Plain-text document sources:
* * * * *

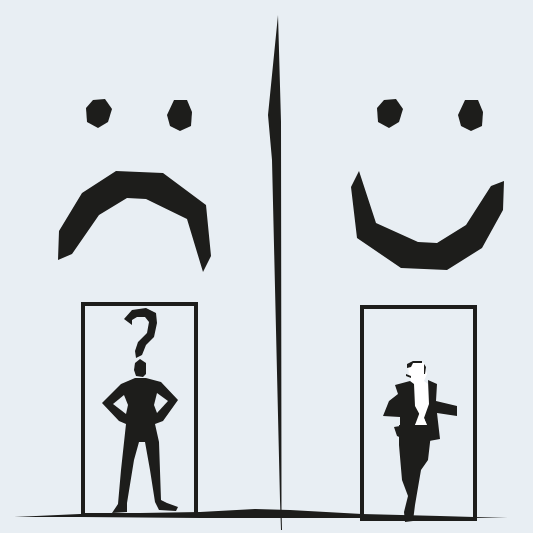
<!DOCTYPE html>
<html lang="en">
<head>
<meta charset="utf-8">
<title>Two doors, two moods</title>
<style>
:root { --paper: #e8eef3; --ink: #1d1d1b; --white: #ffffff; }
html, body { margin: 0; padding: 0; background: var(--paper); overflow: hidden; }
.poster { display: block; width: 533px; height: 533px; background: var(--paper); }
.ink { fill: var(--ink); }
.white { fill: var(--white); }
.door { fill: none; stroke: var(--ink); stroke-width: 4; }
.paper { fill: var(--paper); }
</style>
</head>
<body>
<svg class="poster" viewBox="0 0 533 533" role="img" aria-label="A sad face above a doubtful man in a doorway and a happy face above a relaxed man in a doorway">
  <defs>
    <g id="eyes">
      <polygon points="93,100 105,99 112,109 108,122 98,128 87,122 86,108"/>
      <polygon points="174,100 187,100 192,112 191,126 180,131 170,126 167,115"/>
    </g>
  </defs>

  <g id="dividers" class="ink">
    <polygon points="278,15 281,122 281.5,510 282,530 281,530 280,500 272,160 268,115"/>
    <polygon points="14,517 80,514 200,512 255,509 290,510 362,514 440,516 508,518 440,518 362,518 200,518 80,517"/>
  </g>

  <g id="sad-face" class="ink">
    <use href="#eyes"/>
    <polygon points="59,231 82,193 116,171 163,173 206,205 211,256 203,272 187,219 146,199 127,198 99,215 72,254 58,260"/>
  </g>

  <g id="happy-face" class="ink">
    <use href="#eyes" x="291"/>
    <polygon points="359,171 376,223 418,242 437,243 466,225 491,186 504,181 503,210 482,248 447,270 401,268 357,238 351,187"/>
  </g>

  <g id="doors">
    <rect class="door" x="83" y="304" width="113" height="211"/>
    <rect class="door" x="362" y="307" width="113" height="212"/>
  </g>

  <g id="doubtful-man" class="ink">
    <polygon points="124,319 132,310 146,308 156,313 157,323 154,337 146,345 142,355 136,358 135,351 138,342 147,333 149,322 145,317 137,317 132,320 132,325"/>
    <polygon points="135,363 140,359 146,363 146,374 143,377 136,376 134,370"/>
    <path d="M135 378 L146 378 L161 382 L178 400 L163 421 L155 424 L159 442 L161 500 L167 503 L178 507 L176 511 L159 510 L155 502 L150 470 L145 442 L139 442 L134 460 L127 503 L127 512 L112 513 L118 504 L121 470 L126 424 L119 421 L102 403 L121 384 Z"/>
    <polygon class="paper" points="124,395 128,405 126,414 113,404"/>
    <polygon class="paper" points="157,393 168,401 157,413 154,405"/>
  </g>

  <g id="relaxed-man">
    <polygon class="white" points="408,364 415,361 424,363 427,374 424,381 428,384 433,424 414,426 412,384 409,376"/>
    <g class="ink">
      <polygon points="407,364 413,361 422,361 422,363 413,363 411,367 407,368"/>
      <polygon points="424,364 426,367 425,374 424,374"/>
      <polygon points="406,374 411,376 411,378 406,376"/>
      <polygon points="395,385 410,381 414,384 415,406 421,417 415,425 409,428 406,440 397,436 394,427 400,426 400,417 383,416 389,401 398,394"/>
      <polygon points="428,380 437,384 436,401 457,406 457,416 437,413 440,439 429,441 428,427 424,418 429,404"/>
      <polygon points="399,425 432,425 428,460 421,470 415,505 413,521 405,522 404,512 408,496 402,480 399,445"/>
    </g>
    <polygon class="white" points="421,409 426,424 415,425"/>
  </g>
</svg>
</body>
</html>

* * * * *

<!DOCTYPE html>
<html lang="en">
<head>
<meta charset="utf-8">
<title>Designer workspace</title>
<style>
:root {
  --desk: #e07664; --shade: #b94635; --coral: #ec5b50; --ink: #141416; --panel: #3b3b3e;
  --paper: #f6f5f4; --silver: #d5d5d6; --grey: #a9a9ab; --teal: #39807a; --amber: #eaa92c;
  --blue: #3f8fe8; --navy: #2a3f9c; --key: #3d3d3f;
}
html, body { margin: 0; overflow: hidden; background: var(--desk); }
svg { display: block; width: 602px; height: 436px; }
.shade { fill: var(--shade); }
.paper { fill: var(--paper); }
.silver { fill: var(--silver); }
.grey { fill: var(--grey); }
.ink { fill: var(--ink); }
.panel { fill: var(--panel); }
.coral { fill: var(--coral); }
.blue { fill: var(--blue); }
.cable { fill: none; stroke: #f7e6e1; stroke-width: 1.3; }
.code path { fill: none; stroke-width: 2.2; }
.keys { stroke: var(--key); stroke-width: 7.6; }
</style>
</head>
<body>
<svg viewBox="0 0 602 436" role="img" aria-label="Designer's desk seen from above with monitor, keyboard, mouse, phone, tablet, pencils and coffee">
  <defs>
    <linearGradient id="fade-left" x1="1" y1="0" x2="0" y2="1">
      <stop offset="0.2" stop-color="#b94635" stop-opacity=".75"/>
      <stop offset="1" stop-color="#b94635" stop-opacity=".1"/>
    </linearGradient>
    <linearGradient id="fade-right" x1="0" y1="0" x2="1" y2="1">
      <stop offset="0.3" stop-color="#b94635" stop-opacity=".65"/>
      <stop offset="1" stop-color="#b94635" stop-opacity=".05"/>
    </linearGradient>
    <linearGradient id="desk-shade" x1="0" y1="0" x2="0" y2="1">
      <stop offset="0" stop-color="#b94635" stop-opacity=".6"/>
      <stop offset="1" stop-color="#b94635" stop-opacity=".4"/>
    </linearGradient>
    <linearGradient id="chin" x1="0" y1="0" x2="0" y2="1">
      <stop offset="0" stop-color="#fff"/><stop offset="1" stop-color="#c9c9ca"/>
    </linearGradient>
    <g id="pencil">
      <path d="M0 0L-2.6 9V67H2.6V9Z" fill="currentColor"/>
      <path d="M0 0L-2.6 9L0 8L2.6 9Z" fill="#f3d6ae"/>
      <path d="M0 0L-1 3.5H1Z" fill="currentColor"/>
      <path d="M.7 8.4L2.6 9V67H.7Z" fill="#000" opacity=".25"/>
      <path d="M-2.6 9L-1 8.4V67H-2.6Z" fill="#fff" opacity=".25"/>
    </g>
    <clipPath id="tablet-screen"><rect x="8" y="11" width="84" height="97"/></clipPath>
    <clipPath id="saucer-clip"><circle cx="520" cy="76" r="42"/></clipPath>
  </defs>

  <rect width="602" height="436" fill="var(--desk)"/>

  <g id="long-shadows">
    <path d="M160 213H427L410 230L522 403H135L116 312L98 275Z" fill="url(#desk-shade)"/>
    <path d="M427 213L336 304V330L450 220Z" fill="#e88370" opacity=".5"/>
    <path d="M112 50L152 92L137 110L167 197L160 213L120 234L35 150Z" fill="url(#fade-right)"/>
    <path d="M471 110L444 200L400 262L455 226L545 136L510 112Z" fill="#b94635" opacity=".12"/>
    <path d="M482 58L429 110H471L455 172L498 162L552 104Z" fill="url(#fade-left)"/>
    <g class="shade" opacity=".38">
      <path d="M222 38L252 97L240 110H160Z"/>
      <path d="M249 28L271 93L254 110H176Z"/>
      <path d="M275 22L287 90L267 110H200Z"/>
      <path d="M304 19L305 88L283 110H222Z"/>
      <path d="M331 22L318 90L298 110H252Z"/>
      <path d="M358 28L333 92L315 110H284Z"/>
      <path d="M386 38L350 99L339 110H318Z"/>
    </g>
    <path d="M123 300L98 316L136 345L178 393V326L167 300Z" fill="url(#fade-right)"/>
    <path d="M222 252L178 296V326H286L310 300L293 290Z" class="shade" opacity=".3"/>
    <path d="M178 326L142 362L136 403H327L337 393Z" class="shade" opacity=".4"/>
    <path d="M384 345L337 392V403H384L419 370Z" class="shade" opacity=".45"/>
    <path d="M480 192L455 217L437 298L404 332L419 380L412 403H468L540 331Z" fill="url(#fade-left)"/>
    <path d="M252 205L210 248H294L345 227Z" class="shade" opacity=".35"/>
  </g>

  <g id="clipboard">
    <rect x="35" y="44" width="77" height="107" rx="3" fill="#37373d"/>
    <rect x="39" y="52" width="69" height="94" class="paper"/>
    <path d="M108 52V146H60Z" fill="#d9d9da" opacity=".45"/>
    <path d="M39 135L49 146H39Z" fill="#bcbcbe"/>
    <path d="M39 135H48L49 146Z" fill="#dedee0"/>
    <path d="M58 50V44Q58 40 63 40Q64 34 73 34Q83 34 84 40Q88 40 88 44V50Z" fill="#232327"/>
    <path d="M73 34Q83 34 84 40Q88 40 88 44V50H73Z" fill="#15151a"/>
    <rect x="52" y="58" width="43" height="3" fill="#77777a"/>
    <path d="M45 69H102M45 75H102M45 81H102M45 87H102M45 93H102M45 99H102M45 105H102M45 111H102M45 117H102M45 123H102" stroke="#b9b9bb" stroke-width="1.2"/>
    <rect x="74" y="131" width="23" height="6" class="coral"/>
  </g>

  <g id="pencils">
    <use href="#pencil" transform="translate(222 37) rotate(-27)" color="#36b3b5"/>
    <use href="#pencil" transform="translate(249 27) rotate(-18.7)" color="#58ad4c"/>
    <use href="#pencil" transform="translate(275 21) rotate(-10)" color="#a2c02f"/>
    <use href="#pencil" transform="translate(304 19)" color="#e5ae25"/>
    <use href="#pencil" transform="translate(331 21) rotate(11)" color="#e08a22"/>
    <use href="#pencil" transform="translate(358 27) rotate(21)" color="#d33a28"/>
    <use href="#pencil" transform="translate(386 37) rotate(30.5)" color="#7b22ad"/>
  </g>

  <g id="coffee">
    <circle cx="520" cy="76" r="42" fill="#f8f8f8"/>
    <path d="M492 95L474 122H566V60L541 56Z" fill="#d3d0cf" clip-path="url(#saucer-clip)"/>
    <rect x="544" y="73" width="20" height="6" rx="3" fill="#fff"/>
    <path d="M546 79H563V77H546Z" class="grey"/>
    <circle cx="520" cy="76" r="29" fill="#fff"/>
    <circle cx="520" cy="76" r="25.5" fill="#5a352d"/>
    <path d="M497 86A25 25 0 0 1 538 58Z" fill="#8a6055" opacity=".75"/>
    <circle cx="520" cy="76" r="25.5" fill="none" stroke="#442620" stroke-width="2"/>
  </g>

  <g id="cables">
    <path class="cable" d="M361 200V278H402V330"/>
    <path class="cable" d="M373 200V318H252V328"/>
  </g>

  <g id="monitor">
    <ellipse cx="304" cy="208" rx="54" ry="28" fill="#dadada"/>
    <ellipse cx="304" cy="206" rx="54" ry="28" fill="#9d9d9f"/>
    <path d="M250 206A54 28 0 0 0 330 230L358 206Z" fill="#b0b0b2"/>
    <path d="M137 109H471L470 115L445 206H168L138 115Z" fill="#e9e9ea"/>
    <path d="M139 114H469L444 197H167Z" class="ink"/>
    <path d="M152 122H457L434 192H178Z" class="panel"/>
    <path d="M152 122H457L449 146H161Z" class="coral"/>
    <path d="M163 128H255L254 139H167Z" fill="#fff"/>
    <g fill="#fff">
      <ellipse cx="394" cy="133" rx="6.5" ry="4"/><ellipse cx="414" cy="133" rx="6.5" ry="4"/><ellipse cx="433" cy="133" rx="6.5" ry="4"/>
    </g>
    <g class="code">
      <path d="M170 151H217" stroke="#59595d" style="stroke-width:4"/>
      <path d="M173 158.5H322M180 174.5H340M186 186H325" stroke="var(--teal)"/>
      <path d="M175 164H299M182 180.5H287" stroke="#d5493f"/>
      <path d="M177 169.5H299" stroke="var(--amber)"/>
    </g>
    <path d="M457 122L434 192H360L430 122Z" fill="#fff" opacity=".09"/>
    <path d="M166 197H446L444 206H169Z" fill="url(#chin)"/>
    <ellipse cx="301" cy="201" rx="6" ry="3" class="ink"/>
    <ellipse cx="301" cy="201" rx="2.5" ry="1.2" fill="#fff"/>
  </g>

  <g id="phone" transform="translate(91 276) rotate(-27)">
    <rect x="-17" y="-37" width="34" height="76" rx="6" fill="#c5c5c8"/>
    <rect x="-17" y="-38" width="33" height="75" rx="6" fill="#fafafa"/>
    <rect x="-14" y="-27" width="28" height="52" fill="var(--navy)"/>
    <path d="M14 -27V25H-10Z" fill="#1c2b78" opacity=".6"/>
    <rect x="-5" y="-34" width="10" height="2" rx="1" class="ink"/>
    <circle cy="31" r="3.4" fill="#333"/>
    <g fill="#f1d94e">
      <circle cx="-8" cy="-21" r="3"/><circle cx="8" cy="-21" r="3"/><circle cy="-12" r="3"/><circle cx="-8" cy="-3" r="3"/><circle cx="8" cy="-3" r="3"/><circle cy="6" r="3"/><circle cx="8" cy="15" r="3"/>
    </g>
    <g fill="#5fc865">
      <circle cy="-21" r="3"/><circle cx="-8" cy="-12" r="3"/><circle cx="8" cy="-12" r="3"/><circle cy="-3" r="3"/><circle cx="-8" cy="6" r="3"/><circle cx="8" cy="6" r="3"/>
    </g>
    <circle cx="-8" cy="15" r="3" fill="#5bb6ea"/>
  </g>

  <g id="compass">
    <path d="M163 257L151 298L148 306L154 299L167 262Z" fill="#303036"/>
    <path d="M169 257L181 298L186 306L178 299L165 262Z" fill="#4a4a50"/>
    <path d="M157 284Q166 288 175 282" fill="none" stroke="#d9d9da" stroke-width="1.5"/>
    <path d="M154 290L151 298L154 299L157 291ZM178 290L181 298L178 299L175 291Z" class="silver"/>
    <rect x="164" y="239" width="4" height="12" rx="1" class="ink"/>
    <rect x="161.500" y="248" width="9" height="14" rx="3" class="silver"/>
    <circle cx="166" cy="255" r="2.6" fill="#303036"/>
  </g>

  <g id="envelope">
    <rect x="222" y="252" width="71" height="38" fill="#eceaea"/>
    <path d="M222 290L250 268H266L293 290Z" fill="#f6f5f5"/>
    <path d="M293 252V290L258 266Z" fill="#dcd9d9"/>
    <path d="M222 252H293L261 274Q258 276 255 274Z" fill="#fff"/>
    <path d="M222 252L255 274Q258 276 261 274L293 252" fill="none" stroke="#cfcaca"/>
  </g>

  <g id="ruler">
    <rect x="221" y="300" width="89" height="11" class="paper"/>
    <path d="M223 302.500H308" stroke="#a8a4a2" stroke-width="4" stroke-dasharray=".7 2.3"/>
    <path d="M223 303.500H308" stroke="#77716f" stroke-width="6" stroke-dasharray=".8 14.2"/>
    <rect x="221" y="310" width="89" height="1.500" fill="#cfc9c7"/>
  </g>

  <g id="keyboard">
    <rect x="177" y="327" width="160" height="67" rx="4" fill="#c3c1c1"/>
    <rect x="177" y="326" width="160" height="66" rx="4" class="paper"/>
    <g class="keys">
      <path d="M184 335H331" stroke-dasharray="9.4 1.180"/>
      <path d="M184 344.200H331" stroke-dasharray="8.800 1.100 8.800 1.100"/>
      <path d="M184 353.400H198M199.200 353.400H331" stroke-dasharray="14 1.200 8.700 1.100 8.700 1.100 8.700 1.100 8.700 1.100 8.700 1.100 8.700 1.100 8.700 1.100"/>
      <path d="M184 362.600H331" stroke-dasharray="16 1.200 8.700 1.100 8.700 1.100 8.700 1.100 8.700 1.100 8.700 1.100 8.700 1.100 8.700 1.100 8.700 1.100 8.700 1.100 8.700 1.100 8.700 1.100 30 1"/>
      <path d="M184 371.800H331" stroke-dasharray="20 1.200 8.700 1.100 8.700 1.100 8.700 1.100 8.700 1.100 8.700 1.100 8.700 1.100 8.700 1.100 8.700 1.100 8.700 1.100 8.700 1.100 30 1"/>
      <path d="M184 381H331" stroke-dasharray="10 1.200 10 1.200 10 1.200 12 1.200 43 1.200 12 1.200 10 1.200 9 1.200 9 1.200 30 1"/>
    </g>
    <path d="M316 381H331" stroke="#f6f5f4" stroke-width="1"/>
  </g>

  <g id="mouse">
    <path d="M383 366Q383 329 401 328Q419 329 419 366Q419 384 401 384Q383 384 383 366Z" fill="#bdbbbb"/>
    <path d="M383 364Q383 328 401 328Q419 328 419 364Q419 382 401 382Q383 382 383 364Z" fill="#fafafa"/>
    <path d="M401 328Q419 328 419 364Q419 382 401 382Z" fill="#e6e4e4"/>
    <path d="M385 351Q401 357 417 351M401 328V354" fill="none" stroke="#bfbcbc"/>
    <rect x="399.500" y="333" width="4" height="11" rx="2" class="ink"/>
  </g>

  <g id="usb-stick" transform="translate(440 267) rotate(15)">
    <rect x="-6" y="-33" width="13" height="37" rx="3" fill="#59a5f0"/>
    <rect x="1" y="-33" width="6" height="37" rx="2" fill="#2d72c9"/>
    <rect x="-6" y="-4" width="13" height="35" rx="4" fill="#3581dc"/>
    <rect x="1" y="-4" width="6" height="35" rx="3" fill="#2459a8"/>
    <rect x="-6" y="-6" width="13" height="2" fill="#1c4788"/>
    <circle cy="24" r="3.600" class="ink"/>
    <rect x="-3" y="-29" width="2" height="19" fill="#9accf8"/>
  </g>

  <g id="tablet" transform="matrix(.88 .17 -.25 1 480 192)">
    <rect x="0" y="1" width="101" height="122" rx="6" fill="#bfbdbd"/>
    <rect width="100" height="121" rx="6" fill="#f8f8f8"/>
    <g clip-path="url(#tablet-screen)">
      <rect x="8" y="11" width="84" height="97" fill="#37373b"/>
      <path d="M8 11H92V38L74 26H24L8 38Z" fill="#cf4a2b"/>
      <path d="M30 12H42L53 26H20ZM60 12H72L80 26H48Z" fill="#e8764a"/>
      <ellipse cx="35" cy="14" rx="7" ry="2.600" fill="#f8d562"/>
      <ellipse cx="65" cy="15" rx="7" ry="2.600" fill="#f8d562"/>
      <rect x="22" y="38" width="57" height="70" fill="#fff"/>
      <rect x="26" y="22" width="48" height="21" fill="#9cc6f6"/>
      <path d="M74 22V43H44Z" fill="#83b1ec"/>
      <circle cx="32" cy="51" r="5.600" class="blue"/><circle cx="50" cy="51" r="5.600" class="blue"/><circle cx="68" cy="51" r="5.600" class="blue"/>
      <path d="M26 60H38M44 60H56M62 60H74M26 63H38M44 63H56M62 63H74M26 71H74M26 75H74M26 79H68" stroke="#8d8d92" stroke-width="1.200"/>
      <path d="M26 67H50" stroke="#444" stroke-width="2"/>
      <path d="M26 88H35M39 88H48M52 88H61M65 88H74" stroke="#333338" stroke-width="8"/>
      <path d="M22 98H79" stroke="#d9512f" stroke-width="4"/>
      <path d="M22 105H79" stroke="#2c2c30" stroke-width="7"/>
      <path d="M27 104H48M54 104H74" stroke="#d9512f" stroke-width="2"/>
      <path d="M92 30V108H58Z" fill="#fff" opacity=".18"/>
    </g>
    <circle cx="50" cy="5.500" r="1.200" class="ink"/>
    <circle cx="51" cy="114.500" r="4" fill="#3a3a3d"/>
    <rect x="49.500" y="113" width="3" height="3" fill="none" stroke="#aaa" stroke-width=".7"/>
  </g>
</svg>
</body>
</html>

* * * * *

## [What the task asks]
Respond with one number, namely the count of lines in the entries above that hold the word "coral".

## [Response to the task]
4